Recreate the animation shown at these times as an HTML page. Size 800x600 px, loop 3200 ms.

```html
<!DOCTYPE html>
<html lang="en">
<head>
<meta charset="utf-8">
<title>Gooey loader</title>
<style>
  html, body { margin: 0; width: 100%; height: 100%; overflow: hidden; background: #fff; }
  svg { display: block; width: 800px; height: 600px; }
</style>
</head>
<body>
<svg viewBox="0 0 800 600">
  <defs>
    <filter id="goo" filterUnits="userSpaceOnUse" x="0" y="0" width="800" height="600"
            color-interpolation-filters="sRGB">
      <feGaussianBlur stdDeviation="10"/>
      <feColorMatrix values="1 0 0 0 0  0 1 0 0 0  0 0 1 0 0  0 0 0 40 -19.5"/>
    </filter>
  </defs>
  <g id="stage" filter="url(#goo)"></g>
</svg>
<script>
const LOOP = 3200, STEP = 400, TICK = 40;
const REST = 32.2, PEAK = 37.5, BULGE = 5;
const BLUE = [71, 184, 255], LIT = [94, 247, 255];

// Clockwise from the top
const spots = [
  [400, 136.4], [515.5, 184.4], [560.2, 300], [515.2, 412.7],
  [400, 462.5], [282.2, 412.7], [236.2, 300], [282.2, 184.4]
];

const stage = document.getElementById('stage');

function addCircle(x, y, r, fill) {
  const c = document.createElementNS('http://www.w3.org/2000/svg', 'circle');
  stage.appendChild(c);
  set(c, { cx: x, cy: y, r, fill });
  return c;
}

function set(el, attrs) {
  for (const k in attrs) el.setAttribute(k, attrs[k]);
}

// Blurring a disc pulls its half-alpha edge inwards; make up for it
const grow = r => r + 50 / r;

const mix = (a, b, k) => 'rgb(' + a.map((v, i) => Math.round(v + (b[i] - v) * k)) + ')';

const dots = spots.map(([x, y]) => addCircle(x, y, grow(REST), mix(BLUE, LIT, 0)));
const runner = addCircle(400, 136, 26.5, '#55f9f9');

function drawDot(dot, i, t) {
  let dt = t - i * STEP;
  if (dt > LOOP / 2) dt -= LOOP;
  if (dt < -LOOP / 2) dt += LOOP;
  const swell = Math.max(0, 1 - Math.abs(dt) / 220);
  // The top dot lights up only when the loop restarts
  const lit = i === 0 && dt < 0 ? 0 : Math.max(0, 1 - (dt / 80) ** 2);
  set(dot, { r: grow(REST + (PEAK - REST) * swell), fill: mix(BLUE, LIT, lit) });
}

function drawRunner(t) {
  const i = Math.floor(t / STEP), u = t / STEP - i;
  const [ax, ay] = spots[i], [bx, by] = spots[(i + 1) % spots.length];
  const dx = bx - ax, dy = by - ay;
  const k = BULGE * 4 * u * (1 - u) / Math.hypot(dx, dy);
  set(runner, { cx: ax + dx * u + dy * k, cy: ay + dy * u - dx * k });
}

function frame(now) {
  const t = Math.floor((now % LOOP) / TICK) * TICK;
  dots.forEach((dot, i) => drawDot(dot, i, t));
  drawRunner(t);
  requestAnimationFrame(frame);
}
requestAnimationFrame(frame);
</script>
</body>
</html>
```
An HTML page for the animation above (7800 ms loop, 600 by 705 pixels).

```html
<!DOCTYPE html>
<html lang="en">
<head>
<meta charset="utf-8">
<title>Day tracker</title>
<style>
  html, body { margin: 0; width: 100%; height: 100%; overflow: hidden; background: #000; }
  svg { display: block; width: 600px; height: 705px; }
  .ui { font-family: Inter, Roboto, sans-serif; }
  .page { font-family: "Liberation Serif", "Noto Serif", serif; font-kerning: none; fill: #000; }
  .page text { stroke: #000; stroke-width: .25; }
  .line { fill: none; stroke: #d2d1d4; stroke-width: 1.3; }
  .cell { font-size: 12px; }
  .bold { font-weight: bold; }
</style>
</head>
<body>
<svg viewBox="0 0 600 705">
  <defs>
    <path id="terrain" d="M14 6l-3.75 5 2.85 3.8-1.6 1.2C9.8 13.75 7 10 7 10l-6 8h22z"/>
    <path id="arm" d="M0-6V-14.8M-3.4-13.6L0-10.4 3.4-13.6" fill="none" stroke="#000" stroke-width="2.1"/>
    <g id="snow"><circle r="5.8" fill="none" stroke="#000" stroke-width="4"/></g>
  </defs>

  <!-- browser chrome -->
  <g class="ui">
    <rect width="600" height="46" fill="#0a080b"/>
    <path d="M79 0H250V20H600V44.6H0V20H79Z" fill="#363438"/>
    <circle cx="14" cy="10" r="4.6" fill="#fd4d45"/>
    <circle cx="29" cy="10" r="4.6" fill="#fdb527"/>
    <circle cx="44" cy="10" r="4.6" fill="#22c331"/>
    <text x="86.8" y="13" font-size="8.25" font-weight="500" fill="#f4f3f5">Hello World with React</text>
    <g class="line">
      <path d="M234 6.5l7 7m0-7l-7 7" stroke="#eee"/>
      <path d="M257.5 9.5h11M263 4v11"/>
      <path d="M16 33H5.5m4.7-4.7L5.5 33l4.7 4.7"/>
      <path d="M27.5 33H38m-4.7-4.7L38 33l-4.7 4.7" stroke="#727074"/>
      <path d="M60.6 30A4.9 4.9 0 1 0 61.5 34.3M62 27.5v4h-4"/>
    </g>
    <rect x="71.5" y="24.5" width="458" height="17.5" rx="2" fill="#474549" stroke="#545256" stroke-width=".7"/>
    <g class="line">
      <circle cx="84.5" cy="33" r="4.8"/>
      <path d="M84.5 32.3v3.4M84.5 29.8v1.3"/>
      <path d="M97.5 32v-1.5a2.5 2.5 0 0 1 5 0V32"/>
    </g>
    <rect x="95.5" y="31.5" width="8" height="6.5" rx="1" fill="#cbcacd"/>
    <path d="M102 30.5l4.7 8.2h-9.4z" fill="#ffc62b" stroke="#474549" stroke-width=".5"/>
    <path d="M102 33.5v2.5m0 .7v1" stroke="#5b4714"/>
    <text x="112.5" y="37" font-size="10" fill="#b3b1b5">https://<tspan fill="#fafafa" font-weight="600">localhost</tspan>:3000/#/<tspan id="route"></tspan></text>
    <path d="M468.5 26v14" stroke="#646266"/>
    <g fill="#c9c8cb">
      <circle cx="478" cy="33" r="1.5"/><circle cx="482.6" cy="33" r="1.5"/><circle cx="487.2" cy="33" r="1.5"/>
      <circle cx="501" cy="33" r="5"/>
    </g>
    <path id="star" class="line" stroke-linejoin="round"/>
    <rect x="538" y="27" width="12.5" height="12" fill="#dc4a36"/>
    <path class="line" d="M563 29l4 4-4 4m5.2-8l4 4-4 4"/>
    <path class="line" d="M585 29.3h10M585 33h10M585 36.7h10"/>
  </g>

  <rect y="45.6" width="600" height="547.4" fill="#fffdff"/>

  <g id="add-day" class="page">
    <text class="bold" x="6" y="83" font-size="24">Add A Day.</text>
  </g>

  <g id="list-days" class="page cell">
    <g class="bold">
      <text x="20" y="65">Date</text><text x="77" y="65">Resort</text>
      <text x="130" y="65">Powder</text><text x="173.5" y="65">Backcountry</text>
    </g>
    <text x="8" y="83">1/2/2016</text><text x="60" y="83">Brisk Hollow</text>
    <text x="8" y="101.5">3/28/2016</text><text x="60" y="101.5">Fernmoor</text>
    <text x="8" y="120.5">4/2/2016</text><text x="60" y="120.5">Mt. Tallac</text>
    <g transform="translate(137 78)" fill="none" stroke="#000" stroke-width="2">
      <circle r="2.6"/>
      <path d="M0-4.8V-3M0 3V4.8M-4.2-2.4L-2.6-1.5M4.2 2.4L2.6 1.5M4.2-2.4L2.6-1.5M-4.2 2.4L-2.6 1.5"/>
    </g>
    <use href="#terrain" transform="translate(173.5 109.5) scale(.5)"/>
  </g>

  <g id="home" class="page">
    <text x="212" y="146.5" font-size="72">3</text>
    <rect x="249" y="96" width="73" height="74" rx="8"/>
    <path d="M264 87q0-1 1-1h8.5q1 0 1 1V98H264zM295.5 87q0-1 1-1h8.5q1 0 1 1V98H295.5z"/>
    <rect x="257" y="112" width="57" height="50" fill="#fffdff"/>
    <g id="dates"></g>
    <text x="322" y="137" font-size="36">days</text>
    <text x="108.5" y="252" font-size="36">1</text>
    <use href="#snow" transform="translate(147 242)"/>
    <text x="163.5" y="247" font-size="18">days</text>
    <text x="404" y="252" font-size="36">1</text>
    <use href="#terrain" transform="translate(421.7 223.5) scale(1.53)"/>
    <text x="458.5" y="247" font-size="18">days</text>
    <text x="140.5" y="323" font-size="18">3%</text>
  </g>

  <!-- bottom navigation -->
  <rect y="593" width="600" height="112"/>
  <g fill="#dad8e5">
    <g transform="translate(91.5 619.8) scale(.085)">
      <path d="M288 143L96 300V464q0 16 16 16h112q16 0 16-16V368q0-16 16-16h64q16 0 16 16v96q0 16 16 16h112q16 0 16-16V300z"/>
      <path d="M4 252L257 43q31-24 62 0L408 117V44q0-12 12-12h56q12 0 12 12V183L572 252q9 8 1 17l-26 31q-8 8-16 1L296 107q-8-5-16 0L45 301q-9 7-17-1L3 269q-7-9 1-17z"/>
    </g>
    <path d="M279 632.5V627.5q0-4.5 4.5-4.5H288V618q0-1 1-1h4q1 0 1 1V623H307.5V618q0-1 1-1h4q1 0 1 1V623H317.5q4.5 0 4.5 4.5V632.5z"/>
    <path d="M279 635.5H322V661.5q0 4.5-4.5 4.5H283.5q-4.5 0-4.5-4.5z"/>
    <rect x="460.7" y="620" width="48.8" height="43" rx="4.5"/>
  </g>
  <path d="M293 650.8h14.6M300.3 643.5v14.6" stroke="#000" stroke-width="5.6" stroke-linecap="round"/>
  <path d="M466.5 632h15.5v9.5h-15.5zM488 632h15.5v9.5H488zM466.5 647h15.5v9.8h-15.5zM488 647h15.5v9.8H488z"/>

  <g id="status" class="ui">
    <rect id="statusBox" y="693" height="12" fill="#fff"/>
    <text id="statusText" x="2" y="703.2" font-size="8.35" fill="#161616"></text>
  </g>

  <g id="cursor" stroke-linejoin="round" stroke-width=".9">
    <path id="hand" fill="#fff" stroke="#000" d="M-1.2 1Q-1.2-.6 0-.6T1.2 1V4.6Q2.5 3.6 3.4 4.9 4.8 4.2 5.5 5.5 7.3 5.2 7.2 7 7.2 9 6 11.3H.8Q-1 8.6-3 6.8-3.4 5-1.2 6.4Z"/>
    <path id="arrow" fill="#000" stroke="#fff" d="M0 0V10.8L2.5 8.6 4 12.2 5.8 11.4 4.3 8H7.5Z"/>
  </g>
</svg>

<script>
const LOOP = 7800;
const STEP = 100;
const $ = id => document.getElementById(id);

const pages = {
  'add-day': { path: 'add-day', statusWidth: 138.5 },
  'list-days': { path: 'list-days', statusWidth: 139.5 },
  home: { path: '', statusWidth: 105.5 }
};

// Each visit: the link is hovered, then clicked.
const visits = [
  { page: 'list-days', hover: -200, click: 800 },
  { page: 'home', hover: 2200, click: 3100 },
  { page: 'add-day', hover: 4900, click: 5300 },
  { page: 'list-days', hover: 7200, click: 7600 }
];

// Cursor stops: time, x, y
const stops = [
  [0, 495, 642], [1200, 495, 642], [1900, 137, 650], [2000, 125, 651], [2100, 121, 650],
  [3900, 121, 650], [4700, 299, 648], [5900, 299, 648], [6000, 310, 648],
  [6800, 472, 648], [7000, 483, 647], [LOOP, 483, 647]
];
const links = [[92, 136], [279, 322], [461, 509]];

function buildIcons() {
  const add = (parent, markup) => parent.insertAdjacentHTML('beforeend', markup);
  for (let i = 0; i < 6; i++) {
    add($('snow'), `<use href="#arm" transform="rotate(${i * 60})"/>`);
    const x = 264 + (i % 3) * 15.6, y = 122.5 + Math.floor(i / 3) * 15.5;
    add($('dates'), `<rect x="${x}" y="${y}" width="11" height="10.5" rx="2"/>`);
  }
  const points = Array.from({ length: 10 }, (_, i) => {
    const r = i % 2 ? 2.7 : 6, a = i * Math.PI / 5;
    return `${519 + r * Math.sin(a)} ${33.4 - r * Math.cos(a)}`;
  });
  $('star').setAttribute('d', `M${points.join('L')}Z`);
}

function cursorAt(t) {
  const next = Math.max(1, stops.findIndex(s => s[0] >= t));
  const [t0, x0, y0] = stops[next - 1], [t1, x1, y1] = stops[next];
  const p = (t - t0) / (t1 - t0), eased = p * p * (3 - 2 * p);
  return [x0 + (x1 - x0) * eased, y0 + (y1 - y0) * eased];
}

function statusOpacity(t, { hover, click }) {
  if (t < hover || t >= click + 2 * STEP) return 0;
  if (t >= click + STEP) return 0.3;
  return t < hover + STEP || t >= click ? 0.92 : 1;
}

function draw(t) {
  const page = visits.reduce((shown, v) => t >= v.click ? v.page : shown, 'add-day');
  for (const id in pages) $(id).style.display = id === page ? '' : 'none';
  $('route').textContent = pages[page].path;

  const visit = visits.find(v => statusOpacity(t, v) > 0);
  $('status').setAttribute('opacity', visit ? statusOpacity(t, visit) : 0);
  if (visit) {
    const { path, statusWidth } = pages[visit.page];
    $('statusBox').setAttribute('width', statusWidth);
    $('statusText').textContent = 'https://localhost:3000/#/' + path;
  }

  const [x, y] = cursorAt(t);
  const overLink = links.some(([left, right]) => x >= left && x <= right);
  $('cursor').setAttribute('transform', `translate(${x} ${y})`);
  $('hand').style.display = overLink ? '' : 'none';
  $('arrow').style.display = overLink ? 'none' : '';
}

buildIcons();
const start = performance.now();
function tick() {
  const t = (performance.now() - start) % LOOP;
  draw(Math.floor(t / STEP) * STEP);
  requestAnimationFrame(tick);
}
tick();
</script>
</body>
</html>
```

Exercise goal: Find and copy each line above holding "function".

Solved problem:
function addCircle(x, y, r, fill) {
function set(el, attrs) {
function drawDot(dot, i, t) {
function drawRunner(t) {
function frame(now) {
function buildIcons() {
function cursorAt(t) {
function statusOpacity(t, { hover, click }) {
function draw(t) {
function tick() {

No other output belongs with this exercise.